____ Given data
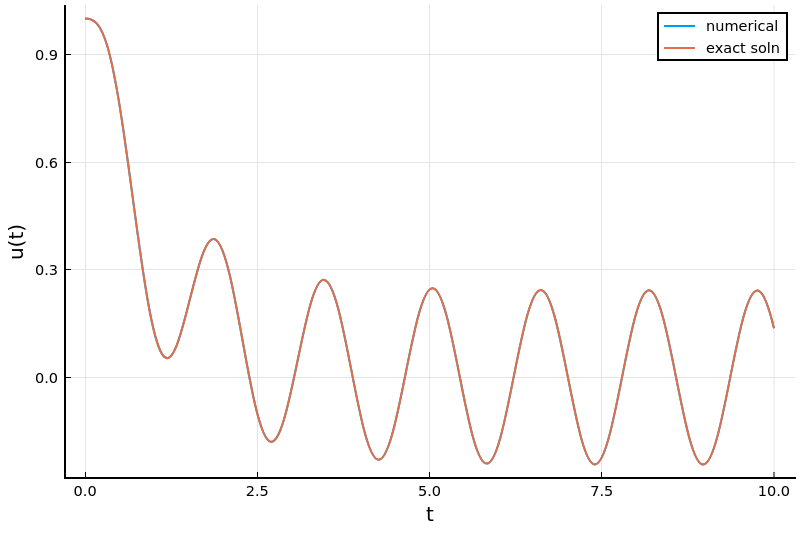
<!DOCTYPE html>
<html lang="en">
<head>
<meta charset="utf-8">
<title>Numerical and exact solution of u(t)</title>
<style>
  :root {
    --paper: #ffffff;
    --ink: #000000;
    --grid: #e5e5e5;
    --numerical: #009afa;
    --exact: #e26f46;
  }
  * { box-sizing: border-box; }
  html, body { margin: 0; overflow: hidden; }
  .chart {
    position: relative;
    width: 800px;
    height: 533px;
    overflow: hidden;
    background: var(--paper);
    color: var(--ink);
    font: 14.5px/18px "DejaVu Sans", sans-serif;
  }
  .plot { position: absolute; inset: 0; display: block; fill: none; }
  .gridlines { stroke: var(--grid); stroke-width: 1; }
  .axes { stroke: var(--ink); stroke-width: 2; }
  .ticks { stroke: var(--ink); stroke-width: 1; }
  .series { stroke-width: 2; stroke-linejoin: round; }
  .numerical { stroke: var(--numerical); }
  .exact { stroke: var(--exact); }

  .y-labels {
    position: absolute;
    top: 46px;
    left: 0;
    width: 58px;
    height: 341px;
    display: flex;
    flex-direction: column;
    justify-content: space-between;
    text-align: right;
  }
  .x-labels {
    position: absolute;
    top: 482px;
    left: -1px;
    width: 861px;
    display: grid;
    grid-template-columns: repeat(5, 1fr);
    text-align: center;
  }
  .axis-title {
    position: absolute;
    font-size: 20px;
    line-height: 24px;
    text-align: center;
  }
  .x-title { left: 400px; top: 502px; width: 60px; }
  .y-title { left: -14px; top: 230px; width: 60px; transform: rotate(-90deg); }

  .legend {
    position: absolute;
    left: 657px;
    top: 12px;
    width: 131px;
    height: 49px;
    padding: 0 0 0 5px;
    border: 2px solid var(--ink);
    background: var(--paper);
    display: flex;
    flex-direction: column;
    justify-content: center;
  }
  .legend-item {
    display: flex;
    align-items: center;
    gap: 11px;
    height: 22px;
    white-space: nowrap;
  }
  .swatch { flex: none; width: 31px; height: 2px; }
  .swatch-numerical { background: var(--numerical); }
  .swatch-exact { background: var(--exact); }
</style>
</head>
<body>
<main class="chart">
  <svg class="plot" width="800" height="533" viewBox="0 0 800 533" role="img" aria-label="Line chart of u(t), a decaying start settling into a steady oscillation">
    <defs>
      <path id="solution" d="M85 18.5C92.6 18.5 100.2 21 107.8 47.8
        C117.6 82.3 126.1 148.3 134.9 213.7
        S152.2 338.3 162 354 S180.2 337.7 189 302.8
        S206.3 232.8 216.1 240 S234.3 294.7 243.1 343.5
        S260.4 438.3 270.2 441.6 S288.5 404.5 297.3 362
        S314.5 278.4 324.3 279.9 S342.6 325 351.4 370.4
        S368.6 459.1 378.4 459.8 S396.7 418.4 405.5 374.3
        S422.8 287.9 432.6 288.2 S450.8 331.3 459.6 376
        S476.9 463.5 486.7 463.6 S504.9 421.2 513.7 376.8
        S531 289.9 540.8 289.9 S559.1 332.7 567.9 377.2
        S585.1 464.4 594.9 464.4 S613.2 421.9 622 377.4
        S639.2 290.3 649 290.3 S667.3 333 676.1 377.5
        S693.4 464.6 703.2 464.6 S721.4 422 730.2 377.5
        S747.5 290.4 757.3 290.4 C762.9 290.4 768.4 305.1 774 328.3"/>
    </defs>
    <path class="gridlines" d="M85.5 5V478M257.5 5V478M429.5 5V478M601.5 5V478M774 5V478M65 54.5H795M65 162.5H795M65 269.5H795M65 377.5H795"/>
    <path class="ticks" d="M85.5 478V472M257.5 478V472M429.5 478V472M601.5 478V472M774 478V472M65 54.5H71M65 162.5H71M65 269.5H71M65 377.5H71"/>
    <path class="axes" d="M65 5V478M64 478H796"/>
    <use class="series numerical" href="#solution"/>
    <use class="series exact" href="#solution"/>
  </svg>

  <div class="y-labels">
    <span>0.9</span><span>0.6</span><span>0.3</span><span>0.0</span>
  </div>
  <div class="x-labels">
    <span>0.0</span><span>2.5</span><span>5.0</span><span>7.5</span><span>10.0</span>
  </div>
  <div class="axis-title x-title">t</div>
  <div class="axis-title y-title">u(t)</div>

  <div class="legend">
    <div class="legend-item"><span class="swatch swatch-numerical"></span>numerical</div>
    <div class="legend-item"><span class="swatch swatch-exact"></span>exact soln</div>
  </div>
</main>
</body>
</html>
________
Task → Copy out the material word for word, without any images.

Written answer →
<!DOCTYPE html>
<html lang="en">
<head>
<meta charset="utf-8">
<title>Numerical and exact solution of u(t)</title>
<style>
  :root {
    --paper: #ffffff;
    --ink: #000000;
    --grid: #e5e5e5;
    --numerical: #009afa;
    --exact: #e26f46;
  }
  * { box-sizing: border-box; }
  html, body { margin: 0; overflow: hidden; }
  .chart {
    position: relative;
    width: 800px;
    height: 533px;
    overflow: hidden;
    background: var(--paper);
    color: var(--ink);
    font: 14.5px/18px "DejaVu Sans", sans-serif;
  }
  .plot { position: absolute; inset: 0; display: block; fill: none; }
  .gridlines { stroke: var(--grid); stroke-width: 1; }
  .axes { stroke: var(--ink); stroke-width: 2; }
  .ticks { stroke: var(--ink); stroke-width: 1; }
  .series { stroke-width: 2; stroke-linejoin: round; }
  .numerical { stroke: var(--numerical); }
  .exact { stroke: var(--exact); }

  .y-labels {
    position: absolute;
    top: 46px;
    left: 0;
    width: 58px;
    height: 341px;
    display: flex;
    flex-direction: column;
    justify-content: space-between;
    text-align: right;
  }
  .x-labels {
    position: absolute;
    top: 482px;
    left: -1px;
    width: 861px;
    display: grid;
    grid-template-columns: repeat(5, 1fr);
    text-align: center;
  }
  .axis-title {
    position: absolute;
    font-size: 20px;
    line-height: 24px;
    text-align: center;
  }
  .x-title { left: 400px; top: 502px; width: 60px; }
  .y-title { left: -14px; top: 230px; width: 60px; transform: rotate(-90deg); }

  .legend {
    position: absolute;
    left: 657px;
    top: 12px;
    width: 131px;
    height: 49px;
    padding: 0 0 0 5px;
    border: 2px solid var(--ink);
    background: var(--paper);
    display: flex;
    flex-direction: column;
    justify-content: center;
  }
  .legend-item {
    display: flex;
    align-items: center;
    gap: 11px;
    height: 22px;
    white-space: nowrap;
  }
  .swatch { flex: none; width: 31px; height: 2px; }
  .swatch-numerical { background: var(--numerical); }
  .swatch-exact { background: var(--exact); }
</style>
</head>
<body>
<main class="chart">
  <svg class="plot" width="800" height="533" viewBox="0 0 800 533" role="img" aria-label="Line chart of u(t), a decaying start settling into a steady oscillation">
    <defs>
      <path id="solution" d="M85 18.5C92.6 18.5 100.2 21 107.8 47.8
        C117.6 82.3 126.1 148.3 134.9 213.7
        S152.2 338.3 162 354 S180.2 337.7 189 302.8
        S206.3 232.8 216.1 240 S234.3 294.7 243.1 343.5
        S260.4 438.3 270.2 441.6 S288.5 404.5 297.3 362
        S314.5 278.4 324.3 279.9 S342.6 325 351.4 370.4
        S368.6 459.1 378.4 459.8 S396.7 418.4 405.5 374.3
        S422.8 287.9 432.6 288.2 S450.8 331.3 459.6 376
        S476.9 463.5 486.7 463.6 S504.9 421.2 513.7 376.8
        S531 289.9 540.8 289.9 S559.1 332.7 567.9 377.2
        S585.1 464.4 594.9 464.4 S613.2 421.9 622 377.4
        S639.2 290.3 649 290.3 S667.3 333 676.1 377.5
        S693.4 464.6 703.2 464.6 S721.4 422 730.2 377.5
        S747.5 290.4 757.3 290.4 C762.9 290.4 768.4 305.1 774 328.3"/>
    </defs>
    <path class="gridlines" d="M85.5 5V478M257.5 5V478M429.5 5V478M601.5 5V478M774 5V478M65 54.5H795M65 162.5H795M65 269.5H795M65 377.5H795"/>
    <path class="ticks" d="M85.5 478V472M257.5 478V472M429.5 478V472M601.5 478V472M774 478V472M65 54.5H71M65 162.5H71M65 269.5H71M65 377.5H71"/>
    <path class="axes" d="M65 5V478M64 478H796"/>
    <use class="series numerical" href="#solution"/>
    <use class="series exact" href="#solution"/>
  </svg>

  <div class="y-labels">
    <span>0.9</span><span>0.6</span><span>0.3</span><span>0.0</span>
  </div>
  <div class="x-labels">
    <span>0.0</span><span>2.5</span><span>5.0</span><span>7.5</span><span>10.0</span>
  </div>
  <div class="axis-title x-title">t</div>
  <div class="axis-title y-title">u(t)</div>

  <div class="legend">
    <div class="legend-item"><span class="swatch swatch-numerical"></span>numerical</div>
    <div class="legend-item"><span class="swatch swatch-exact"></span>exact soln</div>
  </div>
</main>
</body>
</html>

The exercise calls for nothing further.